■ **RECORDS**:
··········

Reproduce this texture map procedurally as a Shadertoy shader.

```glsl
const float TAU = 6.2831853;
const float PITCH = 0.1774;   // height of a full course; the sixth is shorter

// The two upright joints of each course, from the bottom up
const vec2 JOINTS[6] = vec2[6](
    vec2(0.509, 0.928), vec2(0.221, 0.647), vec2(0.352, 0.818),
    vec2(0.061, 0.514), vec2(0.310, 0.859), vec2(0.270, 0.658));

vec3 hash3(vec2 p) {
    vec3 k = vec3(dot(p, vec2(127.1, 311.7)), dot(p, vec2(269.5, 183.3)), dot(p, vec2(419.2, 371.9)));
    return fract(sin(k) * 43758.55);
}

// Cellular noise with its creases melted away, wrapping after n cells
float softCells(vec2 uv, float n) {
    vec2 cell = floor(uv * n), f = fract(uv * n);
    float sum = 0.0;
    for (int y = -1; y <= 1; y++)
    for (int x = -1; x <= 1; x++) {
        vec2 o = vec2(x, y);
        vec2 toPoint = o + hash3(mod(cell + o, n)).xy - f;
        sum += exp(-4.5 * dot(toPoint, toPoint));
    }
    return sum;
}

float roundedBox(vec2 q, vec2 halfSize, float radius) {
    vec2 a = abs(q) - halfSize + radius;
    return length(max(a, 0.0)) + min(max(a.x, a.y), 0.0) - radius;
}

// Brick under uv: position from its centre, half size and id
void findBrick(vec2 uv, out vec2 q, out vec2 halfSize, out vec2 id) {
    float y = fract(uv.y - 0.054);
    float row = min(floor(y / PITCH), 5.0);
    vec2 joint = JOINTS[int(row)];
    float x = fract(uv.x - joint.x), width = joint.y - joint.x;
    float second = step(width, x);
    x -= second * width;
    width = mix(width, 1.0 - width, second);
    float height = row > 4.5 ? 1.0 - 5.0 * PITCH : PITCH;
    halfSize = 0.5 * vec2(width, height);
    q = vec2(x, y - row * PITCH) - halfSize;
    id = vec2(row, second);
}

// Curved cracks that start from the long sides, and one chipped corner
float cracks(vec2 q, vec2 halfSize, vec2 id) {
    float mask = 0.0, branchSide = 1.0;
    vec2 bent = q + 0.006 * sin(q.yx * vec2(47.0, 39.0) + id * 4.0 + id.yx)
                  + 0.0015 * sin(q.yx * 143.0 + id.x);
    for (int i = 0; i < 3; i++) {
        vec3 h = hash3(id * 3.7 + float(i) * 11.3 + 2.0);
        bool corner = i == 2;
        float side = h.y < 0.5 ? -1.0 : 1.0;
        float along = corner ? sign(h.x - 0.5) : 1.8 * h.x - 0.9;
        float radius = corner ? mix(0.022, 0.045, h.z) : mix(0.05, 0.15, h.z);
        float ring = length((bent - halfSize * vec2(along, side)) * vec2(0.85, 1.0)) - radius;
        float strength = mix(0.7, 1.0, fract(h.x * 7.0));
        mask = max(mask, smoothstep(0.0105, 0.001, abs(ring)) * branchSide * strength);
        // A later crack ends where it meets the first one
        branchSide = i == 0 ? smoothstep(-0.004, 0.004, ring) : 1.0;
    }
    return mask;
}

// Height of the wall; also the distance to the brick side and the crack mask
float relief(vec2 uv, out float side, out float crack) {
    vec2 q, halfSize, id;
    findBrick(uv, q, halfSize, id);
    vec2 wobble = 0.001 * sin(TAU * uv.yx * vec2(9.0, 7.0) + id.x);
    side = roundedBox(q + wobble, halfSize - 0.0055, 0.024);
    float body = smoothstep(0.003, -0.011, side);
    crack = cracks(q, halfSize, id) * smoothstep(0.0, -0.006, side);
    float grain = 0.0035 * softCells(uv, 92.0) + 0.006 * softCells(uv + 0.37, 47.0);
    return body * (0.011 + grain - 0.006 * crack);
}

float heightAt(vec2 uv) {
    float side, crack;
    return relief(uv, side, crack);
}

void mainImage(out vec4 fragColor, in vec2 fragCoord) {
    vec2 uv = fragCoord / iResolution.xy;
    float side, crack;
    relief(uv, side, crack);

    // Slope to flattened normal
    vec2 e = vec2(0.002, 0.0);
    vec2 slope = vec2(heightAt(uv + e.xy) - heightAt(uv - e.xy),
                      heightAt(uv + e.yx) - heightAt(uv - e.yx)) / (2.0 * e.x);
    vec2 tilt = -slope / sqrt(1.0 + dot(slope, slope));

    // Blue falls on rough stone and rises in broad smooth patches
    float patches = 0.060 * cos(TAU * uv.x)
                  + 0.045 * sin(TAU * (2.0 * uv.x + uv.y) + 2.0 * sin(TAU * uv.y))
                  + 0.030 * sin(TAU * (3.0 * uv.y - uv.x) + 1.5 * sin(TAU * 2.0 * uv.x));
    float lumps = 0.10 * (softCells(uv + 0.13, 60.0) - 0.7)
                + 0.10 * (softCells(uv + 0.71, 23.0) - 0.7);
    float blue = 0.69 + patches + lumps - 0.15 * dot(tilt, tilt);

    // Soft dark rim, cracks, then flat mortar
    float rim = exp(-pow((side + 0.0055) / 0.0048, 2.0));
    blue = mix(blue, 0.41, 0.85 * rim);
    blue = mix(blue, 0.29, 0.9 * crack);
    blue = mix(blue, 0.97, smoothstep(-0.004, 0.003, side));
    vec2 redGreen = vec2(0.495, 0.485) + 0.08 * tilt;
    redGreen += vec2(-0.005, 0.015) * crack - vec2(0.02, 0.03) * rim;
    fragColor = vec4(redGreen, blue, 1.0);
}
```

··········

■ **EXERCISE OBJECTIVE**: From the first line to the last, output the records word for word.

■ **OUTPUT OF THE TASK**:
Reproduce this texture map procedurally as a Shadertoy shader.

```glsl
const float TAU = 6.2831853;
const float PITCH = 0.1774;   // height of a full course; the sixth is shorter

// The two upright joints of each course, from the bottom up
const vec2 JOINTS[6] = vec2[6](
    vec2(0.509, 0.928), vec2(0.221, 0.647), vec2(0.352, 0.818),
    vec2(0.061, 0.514), vec2(0.310, 0.859), vec2(0.270, 0.658));

vec3 hash3(vec2 p) {
    vec3 k = vec3(dot(p, vec2(127.1, 311.7)), dot(p, vec2(269.5, 183.3)), dot(p, vec2(419.2, 371.9)));
    return fract(sin(k) * 43758.55);
}

// Cellular noise with its creases melted away, wrapping after n cells
float softCells(vec2 uv, float n) {
    vec2 cell = floor(uv * n), f = fract(uv * n);
    float sum = 0.0;
    for (int y = -1; y <= 1; y++)
    for (int x = -1; x <= 1; x++) {
        vec2 o = vec2(x, y);
        vec2 toPoint = o + hash3(mod(cell + o, n)).xy - f;
        sum += exp(-4.5 * dot(toPoint, toPoint));
    }
    return sum;
}

float roundedBox(vec2 q, vec2 halfSize, float radius) {
    vec2 a = abs(q) - halfSize + radius;
    return length(max(a, 0.0)) + min(max(a.x, a.y), 0.0) - radius;
}

// Brick under uv: position from its centre, half size and id
void findBrick(vec2 uv, out vec2 q, out vec2 halfSize, out vec2 id) {
    float y = fract(uv.y - 0.054);
    float row = min(floor(y / PITCH), 5.0);
    vec2 joint = JOINTS[int(row)];
    float x = fract(uv.x - joint.x), width = joint.y - joint.x;
    float second = step(width, x);
    x -= second * width;
    width = mix(width, 1.0 - width, second);
    float height = row > 4.5 ? 1.0 - 5.0 * PITCH : PITCH;
    halfSize = 0.5 * vec2(width, height);
    q = vec2(x, y - row * PITCH) - halfSize;
    id = vec2(row, second);
}

// Curved cracks that start from the long sides, and one chipped corner
float cracks(vec2 q, vec2 halfSize, vec2 id) {
    float mask = 0.0, branchSide = 1.0;
    vec2 bent = q + 0.006 * sin(q.yx * vec2(47.0, 39.0) + id * 4.0 + id.yx)
                  + 0.0015 * sin(q.yx * 143.0 + id.x);
    for (int i = 0; i < 3; i++) {
        vec3 h = hash3(id * 3.7 + float(i) * 11.3 + 2.0);
        bool corner = i == 2;
        float side = h.y < 0.5 ? -1.0 : 1.0;
        float along = corner ? sign(h.x - 0.5) : 1.8 * h.x - 0.9;
        float radius = corner ? mix(0.022, 0.045, h.z) : mix(0.05, 0.15, h.z);
        float ring = length((bent - halfSize * vec2(along, side)) * vec2(0.85, 1.0)) - radius;
        float strength = mix(0.7, 1.0, fract(h.x * 7.0));
        mask = max(mask, smoothstep(0.0105, 0.001, abs(ring)) * branchSide * strength);
        // A later crack ends where it meets the first one
        branchSide = i == 0 ? smoothstep(-0.004, 0.004, ring) : 1.0;
    }
    return mask;
}

// Height of the wall; also the distance to the brick side and the crack mask
float relief(vec2 uv, out float side, out float crack) {
    vec2 q, halfSize, id;
    findBrick(uv, q, halfSize, id);
    vec2 wobble = 0.001 * sin(TAU * uv.yx * vec2(9.0, 7.0) + id.x);
    side = roundedBox(q + wobble, halfSize - 0.0055, 0.024);
    float body = smoothstep(0.003, -0.011, side);
    crack = cracks(q, halfSize, id) * smoothstep(0.0, -0.006, side);
    float grain = 0.0035 * softCells(uv, 92.0) + 0.006 * softCells(uv + 0.37, 47.0);
    return body * (0.011 + grain - 0.006 * crack);
}

float heightAt(vec2 uv) {
    float side, crack;
    return relief(uv, side, crack);
}

void mainImage(out vec4 fragColor, in vec2 fragCoord) {
    vec2 uv = fragCoord / iResolution.xy;
    float side, crack;
    relief(uv, side, crack);

    // Slope to flattened normal
    vec2 e = vec2(0.002, 0.0);
    vec2 slope = vec2(heightAt(uv + e.xy) - heightAt(uv - e.xy),
                      heightAt(uv + e.yx) - heightAt(uv - e.yx)) / (2.0 * e.x);
    vec2 tilt = -slope / sqrt(1.0 + dot(slope, slope));

    // Blue falls on rough stone and rises in broad smooth patches
    float patches = 0.060 * cos(TAU * uv.x)
                  + 0.045 * sin(TAU * (2.0 * uv.x + uv.y) + 2.0 * sin(TAU * uv.y))
                  + 0.030 * sin(TAU * (3.0 * uv.y - uv.x) + 1.5 * sin(TAU * 2.0 * uv.x));
    float lumps = 0.10 * (softCells(uv + 0.13, 60.0) - 0.7)
                + 0.10 * (softCells(uv + 0.71, 23.0) - 0.7);
    float blue = 0.69 + patches + lumps - 0.15 * dot(tilt, tilt);

    // Soft dark rim, cracks, then flat mortar
    float rim = exp(-pow((side + 0.0055) / 0.0048, 2.0));
    blue = mix(blue, 0.41, 0.85 * rim);
    blue = mix(blue, 0.29, 0.9 * crack);
    blue = mix(blue, 0.97, smoothstep(-0.004, 0.003, side));
    vec2 redGreen = vec2(0.495, 0.485) + 0.08 * tilt;
    redGreen += vec2(-0.005, 0.015) * crack - vec2(0.02, 0.03) * rim;
    fragColor = vec4(redGreen, blue, 1.0);
}
```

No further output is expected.